Problem description:
Reproduce only the stretch of entries below that begins at the first line and ends at the line holding "var(--grid); stroke-width: 1;".

Source information:
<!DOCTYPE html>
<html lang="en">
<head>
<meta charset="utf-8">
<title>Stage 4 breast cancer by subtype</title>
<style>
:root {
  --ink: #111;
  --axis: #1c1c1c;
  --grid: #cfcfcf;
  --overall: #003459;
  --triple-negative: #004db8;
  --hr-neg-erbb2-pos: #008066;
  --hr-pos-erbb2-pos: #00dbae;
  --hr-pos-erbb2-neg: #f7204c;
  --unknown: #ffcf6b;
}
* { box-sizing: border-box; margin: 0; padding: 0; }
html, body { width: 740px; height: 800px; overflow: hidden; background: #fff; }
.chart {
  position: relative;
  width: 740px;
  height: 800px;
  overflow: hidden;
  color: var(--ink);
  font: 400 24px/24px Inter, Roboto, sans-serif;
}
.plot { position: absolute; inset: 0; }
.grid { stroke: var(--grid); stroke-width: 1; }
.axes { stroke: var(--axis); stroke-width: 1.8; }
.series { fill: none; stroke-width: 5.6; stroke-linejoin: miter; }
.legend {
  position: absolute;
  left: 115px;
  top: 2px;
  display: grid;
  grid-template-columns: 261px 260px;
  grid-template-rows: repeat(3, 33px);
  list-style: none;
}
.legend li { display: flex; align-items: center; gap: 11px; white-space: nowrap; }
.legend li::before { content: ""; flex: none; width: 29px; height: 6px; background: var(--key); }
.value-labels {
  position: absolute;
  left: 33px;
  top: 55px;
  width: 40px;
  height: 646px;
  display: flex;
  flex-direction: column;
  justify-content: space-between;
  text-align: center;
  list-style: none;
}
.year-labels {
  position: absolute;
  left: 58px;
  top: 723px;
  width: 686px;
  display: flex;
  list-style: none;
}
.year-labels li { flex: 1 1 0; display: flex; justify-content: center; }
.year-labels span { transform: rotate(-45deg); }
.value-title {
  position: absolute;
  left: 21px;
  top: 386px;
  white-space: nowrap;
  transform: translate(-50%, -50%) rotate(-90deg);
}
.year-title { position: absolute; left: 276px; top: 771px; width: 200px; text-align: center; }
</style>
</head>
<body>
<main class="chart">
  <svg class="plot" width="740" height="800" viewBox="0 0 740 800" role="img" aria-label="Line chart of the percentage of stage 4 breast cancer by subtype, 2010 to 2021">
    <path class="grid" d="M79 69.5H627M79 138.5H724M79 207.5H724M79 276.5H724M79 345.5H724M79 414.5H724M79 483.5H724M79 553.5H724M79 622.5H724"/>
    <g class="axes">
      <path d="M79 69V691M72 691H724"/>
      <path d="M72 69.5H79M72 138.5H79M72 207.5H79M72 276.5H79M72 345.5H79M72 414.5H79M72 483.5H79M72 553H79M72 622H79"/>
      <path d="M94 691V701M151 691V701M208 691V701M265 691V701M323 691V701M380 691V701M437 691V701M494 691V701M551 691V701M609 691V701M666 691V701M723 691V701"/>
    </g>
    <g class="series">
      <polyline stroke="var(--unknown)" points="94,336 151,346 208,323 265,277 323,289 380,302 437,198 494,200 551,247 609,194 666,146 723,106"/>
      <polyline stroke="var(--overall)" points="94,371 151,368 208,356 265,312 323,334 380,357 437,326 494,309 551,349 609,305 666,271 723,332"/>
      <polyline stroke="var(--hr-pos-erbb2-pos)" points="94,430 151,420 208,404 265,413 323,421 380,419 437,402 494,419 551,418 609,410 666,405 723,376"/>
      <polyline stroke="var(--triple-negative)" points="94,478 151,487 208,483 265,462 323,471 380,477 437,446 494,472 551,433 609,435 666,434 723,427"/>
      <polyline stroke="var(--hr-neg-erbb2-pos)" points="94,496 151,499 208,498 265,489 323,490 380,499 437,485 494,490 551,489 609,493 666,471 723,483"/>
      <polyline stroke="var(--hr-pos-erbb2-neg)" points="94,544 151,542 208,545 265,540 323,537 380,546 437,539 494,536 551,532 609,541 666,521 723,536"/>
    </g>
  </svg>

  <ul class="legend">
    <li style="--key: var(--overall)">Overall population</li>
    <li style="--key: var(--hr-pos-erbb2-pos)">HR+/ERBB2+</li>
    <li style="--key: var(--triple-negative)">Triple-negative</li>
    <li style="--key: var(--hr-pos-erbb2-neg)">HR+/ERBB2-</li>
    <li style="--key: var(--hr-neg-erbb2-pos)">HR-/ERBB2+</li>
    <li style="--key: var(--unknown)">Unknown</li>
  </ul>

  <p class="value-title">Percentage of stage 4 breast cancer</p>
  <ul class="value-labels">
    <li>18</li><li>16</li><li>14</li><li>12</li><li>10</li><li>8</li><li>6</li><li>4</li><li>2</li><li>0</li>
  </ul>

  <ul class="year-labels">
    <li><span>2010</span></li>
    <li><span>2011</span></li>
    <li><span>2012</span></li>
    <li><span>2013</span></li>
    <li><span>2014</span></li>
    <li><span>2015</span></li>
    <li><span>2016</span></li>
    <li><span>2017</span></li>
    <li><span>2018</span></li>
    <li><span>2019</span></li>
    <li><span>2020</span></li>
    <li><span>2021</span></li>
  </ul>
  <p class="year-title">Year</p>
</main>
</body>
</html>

Response area:
<!DOCTYPE html>
<html lang="en">
<head>
<meta charset="utf-8">
<title>Stage 4 breast cancer by subtype</title>
<style>
:root {
  --ink: #111;
  --axis: #1c1c1c;
  --grid: #cfcfcf;
  --overall: #003459;
  --triple-negative: #004db8;
  --hr-neg-erbb2-pos: #008066;
  --hr-pos-erbb2-pos: #00dbae;
  --hr-pos-erbb2-neg: #f7204c;
  --unknown: #ffcf6b;
}
* { box-sizing: border-box; margin: 0; padding: 0; }
html, body { width: 740px; height: 800px; overflow: hidden; background: #fff; }
.chart {
  position: relative;
  width: 740px;
  height: 800px;
  overflow: hidden;
  color: var(--ink);
  font: 400 24px/24px Inter, Roboto, sans-serif;
}
.plot { position: absolute; inset: 0; }
.grid { stroke: var(--grid); stroke-width: 1; }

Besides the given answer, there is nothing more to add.